- report divides industry players into #1 exchanges, #2 wallets, #3 payments, and #4 mining with growing levels of crossover
- companies surveyed have 21 full-time employees on average (still early days)
- “A 2016 joint report from Coinbase and ARK Invest estimates that 54% of Coinbase users use bitcoin strictly as an investment”
- “Non-monetary use of Bitcoin has also increased. For example, the use of the OP_RETURN feature in the bitcoin scripting language (frequently used for embedding metadata in bitcoin transactions, for enabling e.g., time-stamping services and overlay networks) has increased roughly 100x since January 2015”
- four currencies (USD, EUR, JPY and CNY) dominate trading
- impression is that we’re still in very early days of proper security and auditing; as an investor, remember to turn on 2FA and only keep small amounts on exchanges
- “The average business (B2B) payment has a transaction size of $1,878, whereas P2P transfers ($351) have higher average transaction sizes than consumer (C2B) payments ($210)”
3 important charts from the report
…Bitcoin dominates but Ethereum has shown impressive growth
…trading in Chinese RMB dropped precipitously after the government crackdown on margin accounts and no-fee trading
…Mining is now a multi-billion dollar industry!
“There is nothing, however, in standard theories of money that requires transactions to be anonymous from tax-or law-enforcement authorities. And yet there is a significant body of evidence that a large percentage of currency in most countries, generally well over 50%, is used precisely to hide transactions.”
From Kenneth Rogoff’s “Costs and Benefits to Phasing Out Paper Currency.”
I read through the investment thesis PDF yesterday and wanted to share some relevant notes. I sold more than 90% of my ETC a month after the hard fork, so I hold a negligible amount relative to my overall crypto portfolio and don’t have plans to increase my ETC position.
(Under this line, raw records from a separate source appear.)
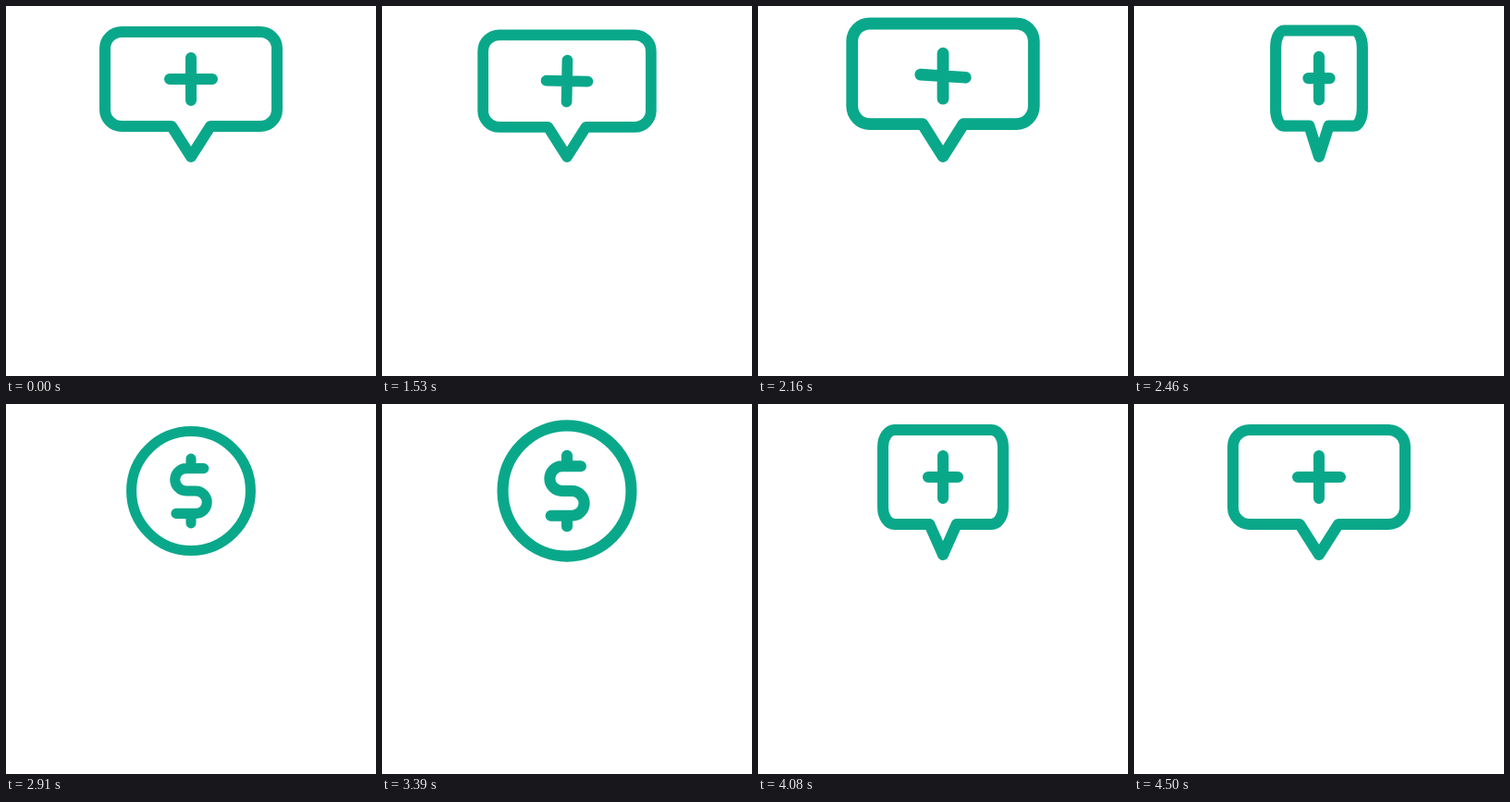
Animation, 400 px wide and 400 px high, one loop 4530 ms. Source, as an HTML page with a canvas:

```html
<!DOCTYPE html>
<html>
<head>
<meta charset="utf-8">
<style>
html, body { margin: 0; width: 100%; height: 100%; overflow: hidden; background: #fff; }
canvas { display: block; }
</style>
</head>
<body>
<canvas id="stage" width="400" height="400"></canvas>
<script>
const ctx = document.getElementById('stage').getContext('2d');
const LOOP = 4530, STEP = 30, COLOR = '#0aa88a', LINE = 12;

const smooth = p => (1 - Math.cos(Math.PI * p)) / 2;
const easeIn = p => p * p;
const easeOut = p => 1 - (1 - p) ** 2;
const softOut = p => 1 - (1 - p) ** 2.4;

// Eased progress of t from start to end, clamped to 0..1
const progress = (t, start, end, ease = smooth) =>
  ease(Math.min(1, Math.max(0, (t - start) / (end - start))));

// Path coordinates are flipped and scaled around the pivot; the line only scales
function outline(pivotY, flip, size, build) {
  const matrix = new DOMMatrix()
    .translate(200, pivotY)
    .scale(flip * size, size)
    .translate(-200, -pivotY);
  const path = new Path2D();
  path.addPath(build(), matrix);
  ctx.lineWidth = LINE * size;
  ctx.stroke(path);
}

function bar(path, y, degrees) {
  const a = degrees * Math.PI / 180;
  const dx = 23 * Math.cos(a), dy = 23 * Math.sin(a);
  path.moveTo(200 - dx, y - dy);
  path.lineTo(200 + dx, y + dy);
}

function drawBubble(t) {
  const size = 1
    - 0.1 * progress(t, 1500, 1740, easeOut)
    + 0.17 * progress(t, 1740, 2055)
    - 0.07 * progress(t, 2055, 2600);
  const flip = t < 2600
    ? 1 - progress(t, 2120, 2600, easeIn)
    : progress(t, 3808, 4500, softOut);
  const drop = 2.3 * (progress(t, 1740, 2100) - progress(t, 2160, 2500));
  const spin = progress(t, 1500, 2100);
  const settle = progress(t, 2100, 2400);

  outline(169, flip, size, () => {
    const path = new Path2D(
      'M179 130H125a18 18 0 0 1-18-18V46a18 18 0 0 1 18-18H275' +
      'a18 18 0 0 1 18 18V112a18 18 0 0 1-18 18H221L200 163Z');
    bar(path, 79 + drop, 184 * spin - 4 * settle);
    bar(path, 79 + drop, 90 + 180 * spin);
    return path;
  });
}

function drawCoin(t) {
  const size = 1
    - 0.08 * progress(t, 2600, 2910)
    + 0.12 * progress(t, 2910, 3135)
    - 0.04 * progress(t, 3135, 3500);
  const flip = progress(t, 2600, 2900, easeOut) - progress(t, 3330, 3808, easeIn);

  outline(94, flip, size, () => new Path2D(
    'M270 94A70 70 0 0 1 130 94A70 70 0 0 1 270 94Z' +
    'M215 67.5H194.5a13.25 13.25 0 0 0 0 26.5H205.5a13.25 13.25 0 0 1 0 26.5H182.5' +
    'M200 56V67.5M200 120.5V132'));
}

function draw(now) {
  const t = Math.floor(now % LOOP / STEP) * STEP;
  ctx.fillStyle = '#fff';
  ctx.fillRect(0, 0, 400, 400);
  ctx.strokeStyle = COLOR;
  ctx.lineCap = ctx.lineJoin = 'round';
  if (t >= 2600 && t < 3808) drawCoin(t);
  else drawBubble(t);
}

const begin = performance.now();
function tick() {
  draw(performance.now() - begin);
  requestAnimationFrame(tick);
}
tick();
</script>
</body>
</html>
```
I am very bullish on ETH even after its recent price run-up.
- concentrates on two aspects: store of value (ETC as silver / platinum to BTC’s gold) and enabling a payments and smart contracts layer for the IoT
- liked this line: “Ethereum was designed to be the next iteration of operating systems like Apple iOS or Microsoft Windows, embedded with the enhanced capabilities of blockchain technology.”
- they note, and I didn’t realize, that less than 6% of all ETH outstanding voted on the hard fork issue
- ETC strengths (relative to ETH):
- truly trustless protocol (ie no hard fork)
- no PoS risk, will wait until ETH implements it first and then assess
- hard cap on ETC supply; currently 89M outstanding, will never exceed 230M (likely closer to 210M)
- more decentralized development process unlike Ethereum which is driven by Vitalik and the Ethereum Foundation
- ETC risks:
- the Ethereum Foundation sold 90% of their ETC but still hold a substantial amount
- the DAO hacker still holds 4% of all ETC in a known wallet address
Interesting report and while I personally won’t invest in ETC, was good to understand Barry and Grayscale’s perspective.